• **REQUIREMENT**
Which lines in the data contain the word "wave"? Please copy each of them.

• **Collection entries**
□ □ □ □ □ □ □

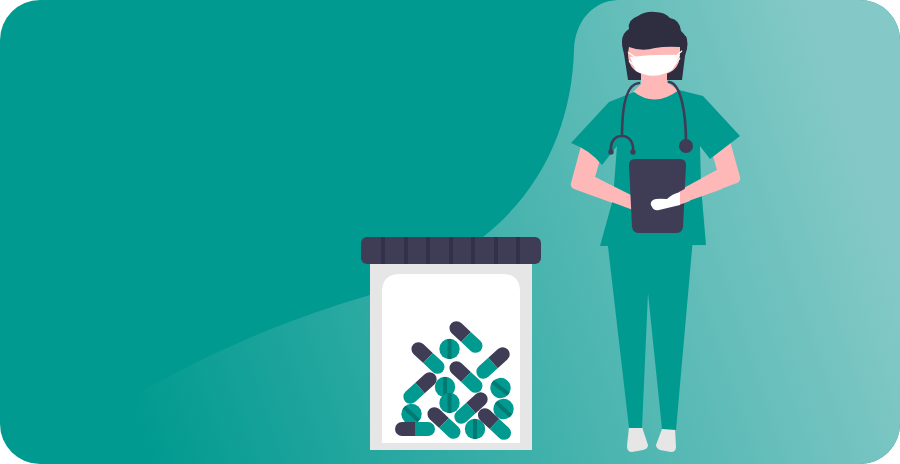
<!DOCTYPE html>
<html lang="en">
<head>
<meta charset="utf-8">
<title>Nurse and medicine jar banner</title>
<style>
:root {
  --teal: #009a90;
  --teal-dark: #007a73;
  --mist: #84c9c7;
  --navy: #3f3d56;
  --ridge: #33314a;
  --hair: #2f2e41;
  --skin: #ffb8b8;
  --jar: #e6e6e6;
  --white: #fff;
}
html, body { margin: 0; background: var(--white); overflow: hidden; }
.banner { display: block; width: 900px; height: 464px; }
.teal { fill: var(--teal); }
.navy { fill: var(--navy); }
.hair { fill: var(--hair); }
.skin { fill: var(--skin); }
.jar { fill: var(--jar); }
.white { fill: var(--white); }
.score { fill: var(--teal-dark); }
.ridges { fill: var(--ridge); }
.tube { fill: none; stroke: var(--navy); stroke-width: 2.6; stroke-linecap: round; }
.strap { fill: none; stroke: var(--white); stroke-width: 1.2; }
.wave-start { stop-color: var(--teal); }
.wave-end { stop-color: var(--mist); }
</style>
</head>
<body>
<svg class="banner" viewBox="0 0 900 464" role="img" aria-label="Nurse in a face mask holding a clipboard beside a jar of pills">
  <defs>
    <clipPath id="card"><rect width="900" height="464" rx="40"/></clipPath>
    <linearGradient id="wave-fill" gradientUnits="userSpaceOnUse" x1="132" y1="418" x2="868" y2="170">
      <stop class="wave-start" offset="0"/>
      <stop class="wave-end" offset="1"/>
    </linearGradient>
    <g id="capsule">
      <path class="navy" d="M0 -7H-13A7 7 0 0 0 -13 7H0Z"/>
      <path class="teal" d="M0 -7H13A7 7 0 0 1 13 7H0Z"/>
    </g>
    <g id="tablet">
      <circle class="teal" r="10.2"/>
      <rect class="score" x="-2" y="-10" width="4" height="20"/>
    </g>
  </defs>

  <g id="background" clip-path="url(#card)">
    <rect class="teal" width="900" height="464"/>
    <path fill="url(#wave-fill)" d="M900 0H618C592 1 575 22 574 50C572 120 545 188 483 237C455 260 420 280 370 295C280 321 195 359 118 405C104 414 99 423 100 435C102 452 115 463 135 464H900Z"/>
  </g>

  <g id="jar">
    <rect class="jar" x="370" y="258" width="162" height="192"/>
    <path class="white" d="M382 443V292Q382 274 400 274H502Q520 274 520 292V443Z"/>
    <rect class="navy" x="361" y="237" width="180" height="27" rx="6"/>
    <g class="ridges">
      <rect x="381" y="237" width="4" height="27"/>
      <rect x="404" y="237" width="4" height="27"/>
      <rect x="426" y="237" width="4" height="27"/>
      <rect x="449" y="237" width="4" height="27"/>
      <rect x="471" y="237" width="4" height="27"/>
      <rect x="494" y="237" width="4" height="27"/>
      <rect x="516" y="237" width="4" height="27"/>
    </g>
  </g>

  <g id="pills">
    <use href="#capsule" transform="translate(466 337) rotate(43)"/>
    <use href="#tablet" transform="translate(449.500 349)"/>
    <use href="#capsule" transform="translate(428 358) rotate(43)"/>
    <use href="#capsule" transform="translate(493 363) rotate(138)"/>
    <use href="#capsule" transform="translate(466 377) rotate(43)"/>
    <use href="#tablet" transform="translate(500.500 388) rotate(-52)"/>
    <use href="#capsule" transform="translate(420 388) rotate(138)"/>
    <use href="#tablet" transform="translate(445 387)"/>
    <use href="#tablet" transform="translate(449.500 403)"/>
    <use href="#tablet" transform="translate(411.500 414) rotate(-47)"/>
    <use href="#tablet" transform="translate(503.500 409) rotate(-47)"/>
    <use href="#capsule" transform="translate(471 408) rotate(138)"/>
    <use href="#capsule" transform="translate(444 423) rotate(43)"/>
    <use href="#tablet" transform="translate(475 429)"/>
    <use href="#capsule" transform="translate(494.500 424) rotate(43)"/>
    <use href="#capsule" transform="translate(415 429)"/>
  </g>

  <g id="nurse">
    <g id="shoes" class="jar">
      <path d="M629 427H642L648 445Q648 449 643 450L632 452Q627 452 627 446Z"/>
      <path d="M662 429H675L676 447Q676 452 671 452L660 450Q656 448 656 445Z"/>
    </g>
    <path id="trousers" class="teal" d="M607 238H693L676 430L662 429L648 293L642 428L629 428Z"/>
    <path id="hair-back" class="hair" d="M623 36Q621 44 624 54L628 80H682L685 56Q689 44 686 36Z"/>
    <path id="neck" class="skin" d="M641 70H667V82L679 91Q655 109 633 92L641 84Z"/>
    <path id="face" class="skin" d="M628 42H680V54Q680 75 654 76Q628 75 628 54Z"/>
    <g id="mask">
      <path class="strap" d="M635 57L626 51M675 57L683 50"/>
      <path class="strap" d="M638 69L629 61M671 70L680 58"/>
      <path class="white" d="M630 57Q655 54 680 55L672 70Q654 81 636 71Z"/>
    </g>
    <path id="hair-front" class="hair" d="M628 53Q622 51 622 41Q623 32 629 29Q627 20 638 16Q646 11 655 12Q665 12 670 18Q680 20 681 31Q689 37 687 49L684 54L680 47Q666 46 655 48Q642 52 629 47Z"/>
    <g id="arms" class="skin">
      <path d="M581 146L600 160L595 177L632 197V210L574 189Q570 187 571 183Z"/>
      <path d="M713 156L730 141L740 177Q741 181 737 183L680 204V190L717 170Z"/>
    </g>
    <path id="tunic" class="teal" d="M634 92Q655 108 679 90L703 96L740 136L710 159L700 146L701 186L706 245L600 246L613 199L617 146L602 165Q590 150 571 143L609 102Z"/>
    <g id="forearms" class="skin">
      <path d="M595 177L633 196V210L590 194Z"/>
      <path d="M717 170L680 190V204L722 189Z"/>
    </g>
    <g id="stethoscope">
      <path class="tube" d="M639 83C626 84 622 108 622 136M611 152C610 141 615 136 622 136C629 136 634 142 633 152M669 82C681 83 686 114 686 142"/>
      <circle class="navy" cx="611" cy="152" r="2.7"/>
      <circle class="navy" cx="633" cy="152" r="2.7"/>
      <circle class="navy" cx="686" cy="146" r="7"/>
    </g>
    <path id="clipboard" class="navy" d="M635 159H680Q686 159 686 165L683 227Q682 233 676 233H639Q633 233 632 227L629 165Q629 159 635 159Z"/>
    <path id="hand" class="skin" d="M679 192L690 186V201L679 205Z"/>
    <path id="glove" class="white" d="M680 192V205L659 210Q654 211 652 207Q649 203 653 200Q656 198 667 199Q672 194 680 192Z"/>
  </g>
</svg>
</body>
</html>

□ □ □ □ □ □ □

• **WRITTEN ANSWER**
.wave-start { stop-color: var(--teal); }
.wave-end { stop-color: var(--mist); }
    <linearGradient id="wave-fill" gradientUnits="userSpaceOnUse" x1="132" y1="418" x2="868" y2="170">
      <stop class="wave-start" offset="0"/>
      <stop class="wave-end" offset="1"/>
    <path fill="url(#wave-fill)" d="M900 0H618C592 1 575 22 574 50C572 120 545 188 483 237C455 260 420 280 370 295C280 321 195 359 118 405C104 414 99 423 100 435C102 452 115 463 135 464H900Z"/>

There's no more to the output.